***** Data to examine
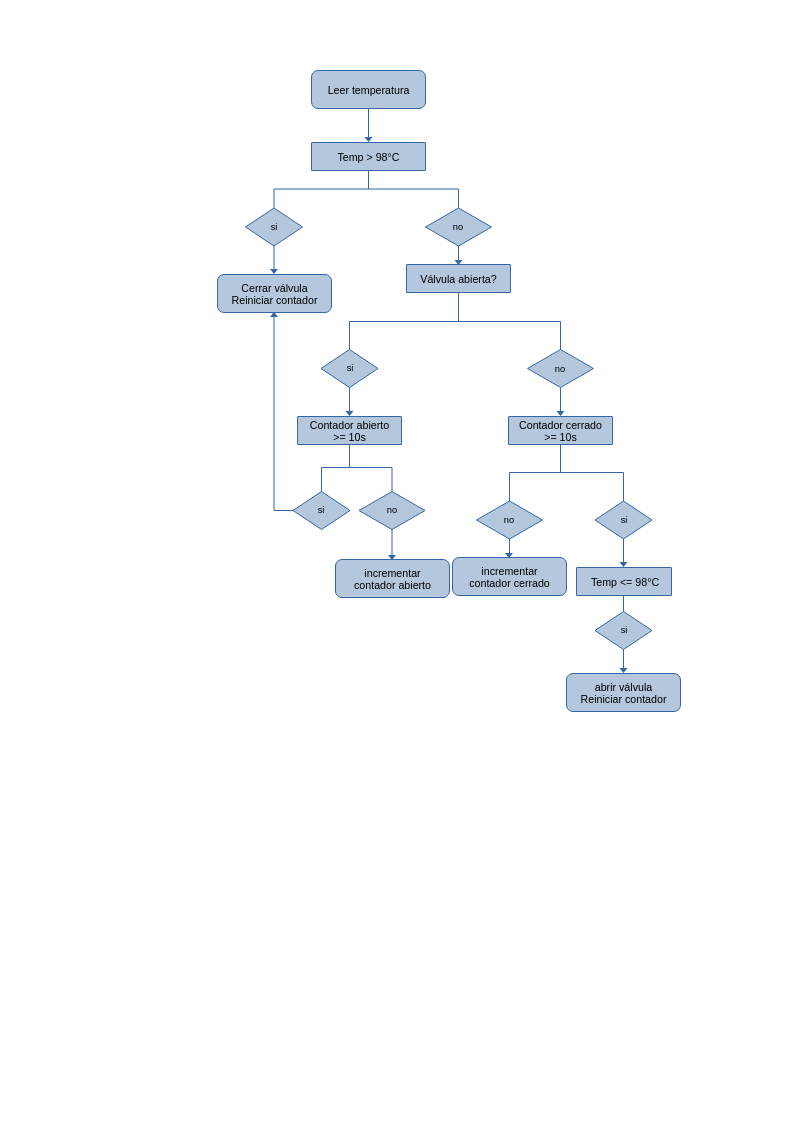
<!DOCTYPE html>
<html lang="es">
<head>
<meta charset="utf-8">
<title>Control de válvula por temperatura</title>
<style>
:root {
  --paper: #ffffff;
  --fill: #b4c7dc;
  --line: #3465a4;
  --ink: #000000;
}
* { box-sizing: border-box; }
html, body { margin: 0; background: var(--paper); }
body { width: 794px; height: 1123px; overflow: hidden; }
.flowchart {
  position: relative;
  width: 794px;
  height: 1123px;
  overflow: hidden;
  background: var(--paper);
  color: var(--ink);
  font: 10.67px/12px "Liberation Sans", Arial, sans-serif;
}
.drawing { position: absolute; left: 0; top: 0; display: block; }
.connectors { fill: none; stroke: var(--line); stroke-width: 1; }
.arrows { fill: var(--line); }
.diamonds { fill: var(--fill); stroke: var(--line); stroke-width: 1; }
.node {
  position: absolute;
  display: flex;
  align-items: center;
  justify-content: center;
  text-align: center;
  white-space: nowrap;
}
.action, .question { background: var(--fill); border: 1px solid var(--line); }
.action { width: 115px; height: 39px; border-radius: 7px; }
.question { width: 105px; height: 29px; border-radius: 1px; }
.question.wide { width: 115px; }
.question.narrow { width: 96px; padding-left: 2px; }
.answer { width: 66px; height: 38px; font-size: 9.3px; }
</style>
</head>
<body>
<main class="flowchart">
  <svg class="drawing" width="794" height="1123" viewBox="0 0 794 1123" aria-hidden="true">
    <defs>
      <polygon id="arrow" points="-4,-5 4,-5 0,0"/>
      <polygon id="yes" points="0,-19 28.5,0 0,19 -28.5,0"/>
      <polygon id="no" points="0,-19 33,0 0,19 -33,0"/>
    </defs>
    <g class="connectors">
      <path d="M368.5 108V138"/>
      <path d="M368.5 170V189H274V208M368.5 189H458.5V208"/>
      <path d="M274 245V271M458.5 245V262"/>
      <path d="M458.5 293V321.5H349.5V350M458.5 321.5H560.5V350"/>
      <path d="M349.5 387V412M560.5 387V412"/>
      <path d="M349.5 444V467.5H321.5V492M349.5 467.5H392V492"/>
      <path d="M293 510.5H274V316"/>
      <path d="M392 529V556"/>
      <path d="M560.5 444V472.5H509.5V501M560.5 472.5H623.5V501"/>
      <path d="M509.5 538V554M623.5 538V564"/>
      <path d="M623.5 595V612M623.5 649V670"/>
    </g>
    <g class="arrows">
      <use href="#arrow" x="368.5" y="142"/>
      <use href="#arrow" x="274" y="274"/>
      <use href="#arrow" x="458.5" y="265"/>
      <use href="#arrow" x="349.5" y="416"/>
      <use href="#arrow" x="560.5" y="416"/>
      <use href="#arrow" x="392" y="560"/>
      <use href="#arrow" x="509" y="558"/>
      <use href="#arrow" x="623.5" y="567"/>
      <use href="#arrow" x="623.5" y="673"/>
      <use href="#arrow" transform="translate(274 312) scale(1 -1)"/>
    </g>
    <g class="diamonds">
      <use href="#yes" x="274" y="227"/>
      <use href="#no" x="458.5" y="227"/>
      <use href="#yes" x="349.5" y="368.5"/>
      <use href="#no" x="560.5" y="368.5"/>
      <use href="#yes" x="321.5" y="510.5"/>
      <use href="#no" x="392" y="510.5"/>
      <use href="#no" x="509.5" y="520"/>
      <use href="#yes" x="623.5" y="520"/>
      <use href="#yes" x="623.5" y="630.5"/>
    </g>
  </svg>

  <div class="node action" style="left:311px;top:70px">Leer temperatura</div>
  <div class="node question wide" style="left:311px;top:142px">Temp &gt; 98°C</div>

  <div class="node answer" style="left:241px;top:208px">si</div>
  <div class="node answer" style="left:425px;top:208px">no</div>

  <div class="node action" style="left:217px;top:274px">Cerrar válvula<br>Reiniciar contador</div>
  <div class="node question" style="left:406px;top:264px">Válvula abierta?</div>

  <div class="node answer" style="left:317px;top:349px">si</div>
  <div class="node answer" style="left:527px;top:350px">no</div>

  <div class="node question" style="left:297px;top:416px">Contador abierto<br>&gt;= 10s</div>
  <div class="node question" style="left:508px;top:416px">Contador cerrado<br>&gt;= 10s</div>

  <div class="node answer" style="left:288px;top:491px">si</div>
  <div class="node answer" style="left:359px;top:491px">no</div>
  <div class="node answer" style="left:476px;top:501px">no</div>
  <div class="node answer" style="left:591px;top:501px">si</div>

  <div class="node action" style="left:335px;top:559px">incrementar<br>contador abierto</div>
  <div class="node action" style="left:452px;top:557px">incrementar<br>contador cerrado</div>
  <div class="node question narrow" style="left:576px;top:567px">Temp &lt;= 98°C</div>

  <div class="node answer" style="left:591px;top:611px">si</div>
  <div class="node action" style="left:566px;top:673px">abrir válvula<br>Reiniciar contador</div>
</main>
</body>
</html>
**********
▸ **Work task**: Copy the lines from the entries above in which the word "center" appears.

▸ **Task solution**:
  align-items: center;
  justify-content: center;
  text-align: center;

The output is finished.